### What the exercise asks
Below are lines of data. Give the number of them that contain the string "canvas", and nothing else.

Data items
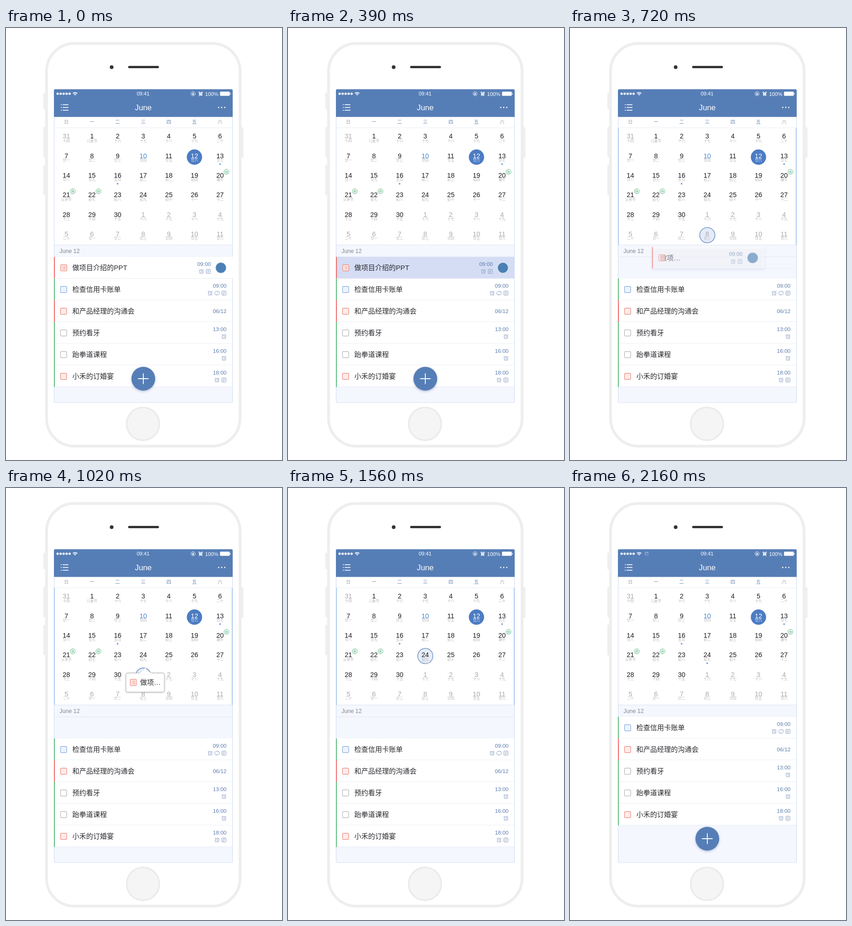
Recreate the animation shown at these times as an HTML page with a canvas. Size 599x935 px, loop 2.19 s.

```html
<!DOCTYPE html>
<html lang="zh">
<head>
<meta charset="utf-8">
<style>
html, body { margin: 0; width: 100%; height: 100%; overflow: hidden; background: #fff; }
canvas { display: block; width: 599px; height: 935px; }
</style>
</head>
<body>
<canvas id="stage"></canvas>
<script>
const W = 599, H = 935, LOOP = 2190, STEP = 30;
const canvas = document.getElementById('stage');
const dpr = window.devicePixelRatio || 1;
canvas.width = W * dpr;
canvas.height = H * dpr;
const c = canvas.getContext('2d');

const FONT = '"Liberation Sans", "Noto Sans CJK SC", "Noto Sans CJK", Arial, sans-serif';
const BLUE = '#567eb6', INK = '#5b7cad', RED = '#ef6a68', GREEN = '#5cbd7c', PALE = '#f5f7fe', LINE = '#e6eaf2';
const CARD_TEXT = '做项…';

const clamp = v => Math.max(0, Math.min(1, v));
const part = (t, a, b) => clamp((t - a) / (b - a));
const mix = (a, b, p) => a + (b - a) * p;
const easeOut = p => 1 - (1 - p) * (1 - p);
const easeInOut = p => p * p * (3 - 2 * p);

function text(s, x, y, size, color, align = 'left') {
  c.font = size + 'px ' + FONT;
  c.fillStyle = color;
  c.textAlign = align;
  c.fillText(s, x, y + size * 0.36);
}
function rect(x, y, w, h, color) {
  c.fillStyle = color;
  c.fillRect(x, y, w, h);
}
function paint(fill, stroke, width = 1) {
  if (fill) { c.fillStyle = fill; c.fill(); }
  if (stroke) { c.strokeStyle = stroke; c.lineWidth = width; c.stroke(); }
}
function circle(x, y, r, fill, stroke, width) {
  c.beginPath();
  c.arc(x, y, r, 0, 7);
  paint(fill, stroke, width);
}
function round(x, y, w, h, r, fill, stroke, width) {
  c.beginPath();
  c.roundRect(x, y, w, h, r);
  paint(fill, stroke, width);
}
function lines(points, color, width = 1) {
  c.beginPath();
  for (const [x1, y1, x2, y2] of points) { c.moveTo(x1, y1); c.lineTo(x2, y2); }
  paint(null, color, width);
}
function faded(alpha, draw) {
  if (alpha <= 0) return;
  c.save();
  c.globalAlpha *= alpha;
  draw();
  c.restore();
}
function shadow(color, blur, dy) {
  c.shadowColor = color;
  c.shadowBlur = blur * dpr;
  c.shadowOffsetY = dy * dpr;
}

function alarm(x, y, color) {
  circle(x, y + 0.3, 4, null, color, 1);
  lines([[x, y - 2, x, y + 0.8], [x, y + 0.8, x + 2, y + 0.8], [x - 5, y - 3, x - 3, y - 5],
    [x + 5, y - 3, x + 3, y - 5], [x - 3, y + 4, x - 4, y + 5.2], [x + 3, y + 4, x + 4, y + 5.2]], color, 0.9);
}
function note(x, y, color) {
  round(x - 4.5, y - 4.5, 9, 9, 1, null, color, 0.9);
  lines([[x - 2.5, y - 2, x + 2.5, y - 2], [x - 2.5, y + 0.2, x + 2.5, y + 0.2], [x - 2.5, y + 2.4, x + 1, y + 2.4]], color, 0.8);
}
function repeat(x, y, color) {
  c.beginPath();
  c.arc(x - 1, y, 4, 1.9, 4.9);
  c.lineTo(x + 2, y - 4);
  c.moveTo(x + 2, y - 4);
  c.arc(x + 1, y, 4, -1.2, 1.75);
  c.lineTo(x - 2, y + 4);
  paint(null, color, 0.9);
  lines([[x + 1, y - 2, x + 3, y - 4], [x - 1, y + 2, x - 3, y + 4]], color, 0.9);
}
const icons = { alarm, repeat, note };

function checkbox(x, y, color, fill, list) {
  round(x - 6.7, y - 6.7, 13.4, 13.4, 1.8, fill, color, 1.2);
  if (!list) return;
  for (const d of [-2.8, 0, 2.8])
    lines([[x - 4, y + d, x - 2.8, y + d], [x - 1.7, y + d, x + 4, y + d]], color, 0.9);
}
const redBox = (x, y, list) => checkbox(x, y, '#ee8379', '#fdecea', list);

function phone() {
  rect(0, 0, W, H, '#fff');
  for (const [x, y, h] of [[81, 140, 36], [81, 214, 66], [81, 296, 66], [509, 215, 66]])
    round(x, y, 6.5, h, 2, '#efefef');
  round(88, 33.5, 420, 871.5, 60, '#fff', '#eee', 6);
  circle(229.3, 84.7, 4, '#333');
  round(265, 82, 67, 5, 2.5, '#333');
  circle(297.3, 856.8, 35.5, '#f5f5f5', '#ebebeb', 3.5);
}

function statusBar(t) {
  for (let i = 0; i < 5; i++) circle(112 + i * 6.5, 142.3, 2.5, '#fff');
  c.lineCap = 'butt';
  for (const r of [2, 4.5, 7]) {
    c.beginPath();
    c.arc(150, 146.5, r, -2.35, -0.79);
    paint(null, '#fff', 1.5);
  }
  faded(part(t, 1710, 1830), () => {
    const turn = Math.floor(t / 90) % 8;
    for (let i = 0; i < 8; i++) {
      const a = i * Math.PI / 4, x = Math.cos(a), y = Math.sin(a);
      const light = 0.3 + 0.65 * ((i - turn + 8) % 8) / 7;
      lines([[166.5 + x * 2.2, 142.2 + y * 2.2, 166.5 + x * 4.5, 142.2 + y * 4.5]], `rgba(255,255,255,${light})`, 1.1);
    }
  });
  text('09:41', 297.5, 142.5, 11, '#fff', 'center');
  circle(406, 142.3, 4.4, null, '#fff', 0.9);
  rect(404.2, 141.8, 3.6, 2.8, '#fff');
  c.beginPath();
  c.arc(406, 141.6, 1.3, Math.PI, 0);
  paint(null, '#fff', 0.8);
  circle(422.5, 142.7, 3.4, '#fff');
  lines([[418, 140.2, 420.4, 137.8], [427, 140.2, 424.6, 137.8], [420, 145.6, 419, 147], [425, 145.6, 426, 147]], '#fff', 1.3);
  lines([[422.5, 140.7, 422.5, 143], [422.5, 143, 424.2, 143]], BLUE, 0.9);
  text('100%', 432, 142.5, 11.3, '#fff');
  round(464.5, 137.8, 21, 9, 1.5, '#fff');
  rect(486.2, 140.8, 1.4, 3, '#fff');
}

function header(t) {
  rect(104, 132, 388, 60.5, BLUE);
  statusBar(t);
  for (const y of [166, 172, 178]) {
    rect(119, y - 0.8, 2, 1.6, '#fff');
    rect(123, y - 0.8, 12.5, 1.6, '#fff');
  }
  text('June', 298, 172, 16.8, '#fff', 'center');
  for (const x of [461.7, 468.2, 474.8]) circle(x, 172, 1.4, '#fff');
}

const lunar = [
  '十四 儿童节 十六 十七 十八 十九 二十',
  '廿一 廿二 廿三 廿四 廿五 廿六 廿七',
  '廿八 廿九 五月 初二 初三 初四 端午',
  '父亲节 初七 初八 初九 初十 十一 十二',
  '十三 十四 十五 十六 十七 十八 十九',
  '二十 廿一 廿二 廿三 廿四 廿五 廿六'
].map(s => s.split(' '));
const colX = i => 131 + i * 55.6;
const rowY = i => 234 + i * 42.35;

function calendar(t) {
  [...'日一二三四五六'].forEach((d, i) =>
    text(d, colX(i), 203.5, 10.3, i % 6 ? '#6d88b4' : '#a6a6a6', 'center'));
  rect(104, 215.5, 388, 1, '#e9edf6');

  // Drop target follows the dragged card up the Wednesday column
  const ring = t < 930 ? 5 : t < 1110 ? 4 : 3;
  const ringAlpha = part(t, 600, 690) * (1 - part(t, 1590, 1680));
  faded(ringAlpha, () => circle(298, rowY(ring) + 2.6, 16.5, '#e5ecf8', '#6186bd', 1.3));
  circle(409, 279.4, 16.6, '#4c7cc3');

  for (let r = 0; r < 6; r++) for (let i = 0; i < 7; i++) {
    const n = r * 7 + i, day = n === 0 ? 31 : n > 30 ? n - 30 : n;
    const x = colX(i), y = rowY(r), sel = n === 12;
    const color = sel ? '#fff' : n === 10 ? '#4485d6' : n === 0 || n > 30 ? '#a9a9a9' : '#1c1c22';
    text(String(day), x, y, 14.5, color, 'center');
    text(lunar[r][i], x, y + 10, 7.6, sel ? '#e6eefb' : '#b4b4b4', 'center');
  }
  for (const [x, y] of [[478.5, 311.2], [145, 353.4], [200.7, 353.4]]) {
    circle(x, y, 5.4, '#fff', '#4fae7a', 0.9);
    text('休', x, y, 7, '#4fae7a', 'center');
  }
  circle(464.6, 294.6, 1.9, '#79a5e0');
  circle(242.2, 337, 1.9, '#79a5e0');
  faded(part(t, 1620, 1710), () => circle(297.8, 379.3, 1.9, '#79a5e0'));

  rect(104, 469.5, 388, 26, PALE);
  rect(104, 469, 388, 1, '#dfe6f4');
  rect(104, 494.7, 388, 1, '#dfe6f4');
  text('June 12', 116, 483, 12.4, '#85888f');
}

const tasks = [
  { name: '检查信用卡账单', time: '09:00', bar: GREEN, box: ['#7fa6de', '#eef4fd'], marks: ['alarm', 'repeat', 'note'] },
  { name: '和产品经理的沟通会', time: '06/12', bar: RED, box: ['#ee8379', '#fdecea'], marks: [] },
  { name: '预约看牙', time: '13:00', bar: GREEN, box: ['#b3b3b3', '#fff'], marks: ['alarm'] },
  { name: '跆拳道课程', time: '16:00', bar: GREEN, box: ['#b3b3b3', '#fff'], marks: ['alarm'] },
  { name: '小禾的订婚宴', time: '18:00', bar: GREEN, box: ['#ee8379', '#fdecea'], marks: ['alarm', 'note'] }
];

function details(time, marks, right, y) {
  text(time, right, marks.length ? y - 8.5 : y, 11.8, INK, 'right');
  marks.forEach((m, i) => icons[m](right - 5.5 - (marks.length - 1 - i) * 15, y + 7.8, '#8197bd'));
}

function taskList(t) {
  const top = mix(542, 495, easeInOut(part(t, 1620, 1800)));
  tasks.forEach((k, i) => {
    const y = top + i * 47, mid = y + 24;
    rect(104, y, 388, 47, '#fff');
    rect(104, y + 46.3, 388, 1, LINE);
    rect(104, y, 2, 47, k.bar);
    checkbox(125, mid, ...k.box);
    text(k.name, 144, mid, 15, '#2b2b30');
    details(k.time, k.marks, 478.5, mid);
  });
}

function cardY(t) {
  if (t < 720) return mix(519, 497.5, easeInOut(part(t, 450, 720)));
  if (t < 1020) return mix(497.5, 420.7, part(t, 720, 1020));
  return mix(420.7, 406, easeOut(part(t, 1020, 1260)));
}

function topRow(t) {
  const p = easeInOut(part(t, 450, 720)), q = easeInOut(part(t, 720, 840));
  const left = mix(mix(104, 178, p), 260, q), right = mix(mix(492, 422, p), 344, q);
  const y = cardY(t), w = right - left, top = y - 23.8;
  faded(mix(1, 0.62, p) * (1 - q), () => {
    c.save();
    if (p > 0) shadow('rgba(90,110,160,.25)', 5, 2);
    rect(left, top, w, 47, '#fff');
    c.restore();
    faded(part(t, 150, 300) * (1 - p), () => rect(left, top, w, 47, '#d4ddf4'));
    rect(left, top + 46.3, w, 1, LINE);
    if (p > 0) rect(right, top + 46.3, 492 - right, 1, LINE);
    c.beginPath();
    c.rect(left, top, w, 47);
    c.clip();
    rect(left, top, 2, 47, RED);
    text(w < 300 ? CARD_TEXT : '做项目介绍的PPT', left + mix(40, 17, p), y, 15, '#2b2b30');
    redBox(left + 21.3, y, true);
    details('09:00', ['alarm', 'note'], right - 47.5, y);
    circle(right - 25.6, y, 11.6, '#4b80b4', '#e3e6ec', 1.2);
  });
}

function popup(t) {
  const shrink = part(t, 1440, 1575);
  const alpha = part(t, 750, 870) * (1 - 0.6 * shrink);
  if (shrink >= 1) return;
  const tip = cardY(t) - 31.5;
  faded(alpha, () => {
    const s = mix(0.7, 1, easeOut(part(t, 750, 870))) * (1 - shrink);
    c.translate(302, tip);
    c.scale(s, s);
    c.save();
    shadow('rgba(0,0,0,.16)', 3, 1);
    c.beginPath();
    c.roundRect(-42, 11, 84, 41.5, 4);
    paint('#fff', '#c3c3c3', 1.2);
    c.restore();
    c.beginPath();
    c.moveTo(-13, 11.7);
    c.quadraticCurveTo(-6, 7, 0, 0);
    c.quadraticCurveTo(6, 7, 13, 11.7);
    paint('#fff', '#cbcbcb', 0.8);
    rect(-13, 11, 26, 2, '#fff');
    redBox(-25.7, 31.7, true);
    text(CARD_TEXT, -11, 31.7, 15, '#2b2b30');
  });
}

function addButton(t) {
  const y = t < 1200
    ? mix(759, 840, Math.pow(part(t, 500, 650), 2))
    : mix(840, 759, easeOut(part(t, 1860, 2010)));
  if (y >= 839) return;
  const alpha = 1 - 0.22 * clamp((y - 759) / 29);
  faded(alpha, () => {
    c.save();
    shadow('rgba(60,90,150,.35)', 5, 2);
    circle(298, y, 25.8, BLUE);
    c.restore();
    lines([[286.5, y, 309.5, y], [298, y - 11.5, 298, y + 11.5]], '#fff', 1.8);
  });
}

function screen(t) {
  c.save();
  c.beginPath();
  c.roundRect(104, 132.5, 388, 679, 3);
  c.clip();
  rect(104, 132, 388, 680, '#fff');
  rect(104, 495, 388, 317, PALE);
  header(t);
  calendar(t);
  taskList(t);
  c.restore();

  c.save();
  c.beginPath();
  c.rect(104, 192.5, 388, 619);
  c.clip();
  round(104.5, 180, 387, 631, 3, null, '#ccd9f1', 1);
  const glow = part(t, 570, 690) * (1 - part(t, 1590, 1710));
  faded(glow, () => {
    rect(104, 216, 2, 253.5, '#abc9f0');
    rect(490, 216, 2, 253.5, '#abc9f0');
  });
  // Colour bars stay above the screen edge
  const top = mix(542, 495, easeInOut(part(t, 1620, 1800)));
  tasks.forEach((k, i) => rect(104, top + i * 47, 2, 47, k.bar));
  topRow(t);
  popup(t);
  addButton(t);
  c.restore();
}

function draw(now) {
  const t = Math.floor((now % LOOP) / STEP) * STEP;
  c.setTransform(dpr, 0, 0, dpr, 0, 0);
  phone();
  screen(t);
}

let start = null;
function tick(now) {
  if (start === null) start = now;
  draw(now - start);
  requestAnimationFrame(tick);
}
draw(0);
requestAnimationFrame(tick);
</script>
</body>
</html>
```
==
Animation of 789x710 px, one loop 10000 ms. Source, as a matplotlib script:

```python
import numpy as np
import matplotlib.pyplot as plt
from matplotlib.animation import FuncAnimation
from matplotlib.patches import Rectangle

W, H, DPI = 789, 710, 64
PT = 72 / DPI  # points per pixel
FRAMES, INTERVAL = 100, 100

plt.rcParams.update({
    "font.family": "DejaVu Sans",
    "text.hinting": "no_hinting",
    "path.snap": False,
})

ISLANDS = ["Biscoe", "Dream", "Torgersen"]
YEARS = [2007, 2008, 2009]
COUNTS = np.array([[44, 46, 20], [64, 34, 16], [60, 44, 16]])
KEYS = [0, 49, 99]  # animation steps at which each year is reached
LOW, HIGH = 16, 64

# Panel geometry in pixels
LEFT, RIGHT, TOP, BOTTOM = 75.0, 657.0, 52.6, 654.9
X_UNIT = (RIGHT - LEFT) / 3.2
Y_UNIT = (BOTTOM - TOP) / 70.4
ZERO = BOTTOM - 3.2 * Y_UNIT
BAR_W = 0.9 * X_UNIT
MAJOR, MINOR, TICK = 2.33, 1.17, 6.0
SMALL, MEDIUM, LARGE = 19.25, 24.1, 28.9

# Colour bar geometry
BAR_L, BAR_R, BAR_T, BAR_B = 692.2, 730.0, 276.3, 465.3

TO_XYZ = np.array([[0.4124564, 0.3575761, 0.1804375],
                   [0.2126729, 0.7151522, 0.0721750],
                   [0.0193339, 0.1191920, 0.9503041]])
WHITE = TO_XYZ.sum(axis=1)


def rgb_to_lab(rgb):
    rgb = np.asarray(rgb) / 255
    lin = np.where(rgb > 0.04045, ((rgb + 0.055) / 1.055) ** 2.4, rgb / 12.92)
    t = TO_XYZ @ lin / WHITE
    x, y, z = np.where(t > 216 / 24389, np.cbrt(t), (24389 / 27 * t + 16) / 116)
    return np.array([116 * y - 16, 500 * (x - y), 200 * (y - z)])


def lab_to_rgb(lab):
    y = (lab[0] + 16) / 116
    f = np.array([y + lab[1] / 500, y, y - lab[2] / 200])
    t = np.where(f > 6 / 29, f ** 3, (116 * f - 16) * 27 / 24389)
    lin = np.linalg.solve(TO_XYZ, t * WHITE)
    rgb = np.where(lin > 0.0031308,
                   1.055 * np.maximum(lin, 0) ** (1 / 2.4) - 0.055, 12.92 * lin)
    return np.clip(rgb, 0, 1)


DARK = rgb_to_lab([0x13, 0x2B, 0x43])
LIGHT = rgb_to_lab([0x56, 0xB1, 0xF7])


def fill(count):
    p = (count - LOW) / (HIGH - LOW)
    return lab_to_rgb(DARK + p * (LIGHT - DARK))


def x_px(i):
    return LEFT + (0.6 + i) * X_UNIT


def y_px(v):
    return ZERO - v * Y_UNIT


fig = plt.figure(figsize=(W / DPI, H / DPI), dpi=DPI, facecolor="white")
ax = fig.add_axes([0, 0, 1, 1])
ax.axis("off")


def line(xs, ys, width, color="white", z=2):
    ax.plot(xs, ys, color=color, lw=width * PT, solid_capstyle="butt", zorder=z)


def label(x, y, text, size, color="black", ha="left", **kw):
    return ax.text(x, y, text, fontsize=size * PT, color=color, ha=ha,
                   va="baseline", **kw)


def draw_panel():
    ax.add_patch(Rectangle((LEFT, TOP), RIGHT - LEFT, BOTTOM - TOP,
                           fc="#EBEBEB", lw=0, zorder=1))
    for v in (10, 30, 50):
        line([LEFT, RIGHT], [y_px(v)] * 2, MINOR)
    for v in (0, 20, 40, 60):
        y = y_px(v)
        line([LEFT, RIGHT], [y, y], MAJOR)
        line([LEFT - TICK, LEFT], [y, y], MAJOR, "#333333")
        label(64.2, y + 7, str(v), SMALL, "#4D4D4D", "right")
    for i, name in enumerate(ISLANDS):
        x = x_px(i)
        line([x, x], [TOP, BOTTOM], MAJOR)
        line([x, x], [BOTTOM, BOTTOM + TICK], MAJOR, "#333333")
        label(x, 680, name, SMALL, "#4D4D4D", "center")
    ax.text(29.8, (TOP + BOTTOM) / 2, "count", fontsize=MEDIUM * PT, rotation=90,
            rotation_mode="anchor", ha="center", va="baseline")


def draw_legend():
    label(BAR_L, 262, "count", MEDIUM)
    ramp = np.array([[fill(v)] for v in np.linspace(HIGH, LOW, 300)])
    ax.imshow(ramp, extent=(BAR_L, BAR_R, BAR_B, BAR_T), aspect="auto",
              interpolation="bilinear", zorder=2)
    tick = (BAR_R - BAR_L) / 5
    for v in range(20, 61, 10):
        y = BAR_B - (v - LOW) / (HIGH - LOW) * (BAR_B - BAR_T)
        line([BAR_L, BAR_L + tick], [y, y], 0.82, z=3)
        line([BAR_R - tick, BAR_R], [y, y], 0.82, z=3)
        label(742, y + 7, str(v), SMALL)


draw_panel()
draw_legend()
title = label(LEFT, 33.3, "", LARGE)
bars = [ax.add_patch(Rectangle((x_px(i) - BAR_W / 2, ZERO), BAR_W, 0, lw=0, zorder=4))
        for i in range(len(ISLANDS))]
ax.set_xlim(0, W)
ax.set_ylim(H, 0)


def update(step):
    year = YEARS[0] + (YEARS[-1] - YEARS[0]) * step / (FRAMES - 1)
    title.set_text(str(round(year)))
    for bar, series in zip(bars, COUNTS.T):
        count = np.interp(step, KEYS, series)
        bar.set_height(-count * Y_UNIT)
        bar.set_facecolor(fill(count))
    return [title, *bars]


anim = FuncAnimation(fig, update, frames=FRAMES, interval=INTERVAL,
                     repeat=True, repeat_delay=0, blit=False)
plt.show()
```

### Solved exercise
7